◆ DESCRIPTION OF THE TASK
Every line below between the one holding "--case: #7c6230;" and the one holding "975L410 984Q440 995", inclusive, should be copied exactly, and no other line.
Segment Start: EXTRACTED RECORDS
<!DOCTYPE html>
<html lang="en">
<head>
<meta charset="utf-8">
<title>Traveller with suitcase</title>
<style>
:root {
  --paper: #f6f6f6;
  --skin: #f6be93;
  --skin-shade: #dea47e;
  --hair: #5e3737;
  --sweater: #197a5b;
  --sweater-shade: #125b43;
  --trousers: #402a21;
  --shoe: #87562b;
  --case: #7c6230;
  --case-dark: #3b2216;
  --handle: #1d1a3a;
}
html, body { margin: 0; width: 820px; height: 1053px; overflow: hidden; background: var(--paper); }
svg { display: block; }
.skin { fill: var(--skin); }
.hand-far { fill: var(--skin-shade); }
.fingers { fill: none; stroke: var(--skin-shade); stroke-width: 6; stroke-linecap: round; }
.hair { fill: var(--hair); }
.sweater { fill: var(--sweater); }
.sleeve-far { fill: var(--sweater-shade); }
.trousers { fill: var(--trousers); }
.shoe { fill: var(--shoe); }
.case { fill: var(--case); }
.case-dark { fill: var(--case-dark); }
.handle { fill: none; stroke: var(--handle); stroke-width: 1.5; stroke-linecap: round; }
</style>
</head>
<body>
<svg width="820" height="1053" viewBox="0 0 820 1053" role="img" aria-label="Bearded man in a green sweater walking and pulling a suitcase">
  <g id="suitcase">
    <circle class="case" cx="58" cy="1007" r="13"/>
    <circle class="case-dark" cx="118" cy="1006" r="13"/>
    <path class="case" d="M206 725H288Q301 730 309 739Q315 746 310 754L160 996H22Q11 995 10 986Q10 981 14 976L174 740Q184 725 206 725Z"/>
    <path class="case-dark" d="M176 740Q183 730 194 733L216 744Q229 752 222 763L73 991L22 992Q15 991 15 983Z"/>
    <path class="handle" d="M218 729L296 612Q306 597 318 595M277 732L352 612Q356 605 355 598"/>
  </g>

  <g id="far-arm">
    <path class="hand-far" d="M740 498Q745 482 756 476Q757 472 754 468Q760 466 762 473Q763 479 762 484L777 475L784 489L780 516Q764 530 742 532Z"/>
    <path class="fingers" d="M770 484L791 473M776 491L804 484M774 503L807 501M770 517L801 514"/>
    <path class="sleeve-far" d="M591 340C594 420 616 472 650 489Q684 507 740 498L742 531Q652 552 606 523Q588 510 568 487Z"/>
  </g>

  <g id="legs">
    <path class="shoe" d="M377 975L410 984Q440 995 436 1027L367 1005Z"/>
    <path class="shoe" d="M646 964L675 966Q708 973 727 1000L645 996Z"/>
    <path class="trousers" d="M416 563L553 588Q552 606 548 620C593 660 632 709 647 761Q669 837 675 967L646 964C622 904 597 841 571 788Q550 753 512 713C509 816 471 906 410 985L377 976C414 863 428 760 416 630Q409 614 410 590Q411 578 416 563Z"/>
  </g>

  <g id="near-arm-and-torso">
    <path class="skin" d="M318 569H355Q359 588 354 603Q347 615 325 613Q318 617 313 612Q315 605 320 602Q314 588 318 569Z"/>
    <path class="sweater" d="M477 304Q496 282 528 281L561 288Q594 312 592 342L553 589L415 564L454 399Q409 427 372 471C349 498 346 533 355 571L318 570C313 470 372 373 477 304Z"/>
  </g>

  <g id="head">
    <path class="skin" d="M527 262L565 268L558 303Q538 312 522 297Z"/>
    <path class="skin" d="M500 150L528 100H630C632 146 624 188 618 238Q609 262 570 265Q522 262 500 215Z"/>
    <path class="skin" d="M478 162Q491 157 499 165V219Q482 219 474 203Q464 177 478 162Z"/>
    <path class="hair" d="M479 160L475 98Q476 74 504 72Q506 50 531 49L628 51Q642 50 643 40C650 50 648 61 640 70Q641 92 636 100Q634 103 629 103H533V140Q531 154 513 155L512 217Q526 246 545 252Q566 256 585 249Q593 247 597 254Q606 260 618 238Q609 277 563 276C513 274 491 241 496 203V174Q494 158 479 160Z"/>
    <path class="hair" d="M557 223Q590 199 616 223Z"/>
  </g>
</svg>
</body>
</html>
Segment End: EXTRACTED RECORDS
◆ WORKED SOLUTION
  --case: #7c6230;
  --case-dark: #3b2216;
  --handle: #1d1a3a;
}
html, body { margin: 0; width: 820px; height: 1053px; overflow: hidden; background: var(--paper); }
svg { display: block; }
.skin { fill: var(--skin); }
.hand-far { fill: var(--skin-shade); }
.fingers { fill: none; stroke: var(--skin-shade); stroke-width: 6; stroke-linecap: round; }
.hair { fill: var(--hair); }
.sweater { fill: var(--sweater); }
.sleeve-far { fill: var(--sweater-shade); }
.trousers { fill: var(--trousers); }
.shoe { fill: var(--shoe); }
.case { fill: var(--case); }
.case-dark { fill: var(--case-dark); }
.handle { fill: none; stroke: var(--handle); stroke-width: 1.5; stroke-linecap: round; }
</style>
</head>
<body>
<svg width="820" height="1053" viewBox="0 0 820 1053" role="img" aria-label="Bearded man in a green sweater walking and pulling a suitcase">
  <g id="suitcase">
    <circle class="case" cx="58" cy="1007" r="13"/>
    <circle class="case-dark" cx="118" cy="1006" r="13"/>
    <path class="case" d="M206 725H288Q301 730 309 739Q315 746 310 754L160 996H22Q11 995 10 986Q10 981 14 976L174 740Q184 725 206 725Z"/>
    <path class="case-dark" d="M176 740Q183 730 194 733L216 744Q229 752 222 763L73 991L22 992Q15 991 15 983Z"/>
    <path class="handle" d="M218 729L296 612Q306 597 318 595M277 732L352 612Q356 605 355 598"/>
  </g>

  <g id="far-arm">
    <path class="hand-far" d="M740 498Q745 482 756 476Q757 472 754 468Q760 466 762 473Q763 479 762 484L777 475L784 489L780 516Q764 530 742 532Z"/>
    <path class="fingers" d="M770 484L791 473M776 491L804 484M774 503L807 501M770 517L801 514"/>
    <path class="sleeve-far" d="M591 340C594 420 616 472 650 489Q684 507 740 498L742 531Q652 552 606 523Q588 510 568 487Z"/>
  </g>

  <g id="legs">
    <path class="shoe" d="M377 975L410 984Q440 995 436 1027L367 1005Z"/>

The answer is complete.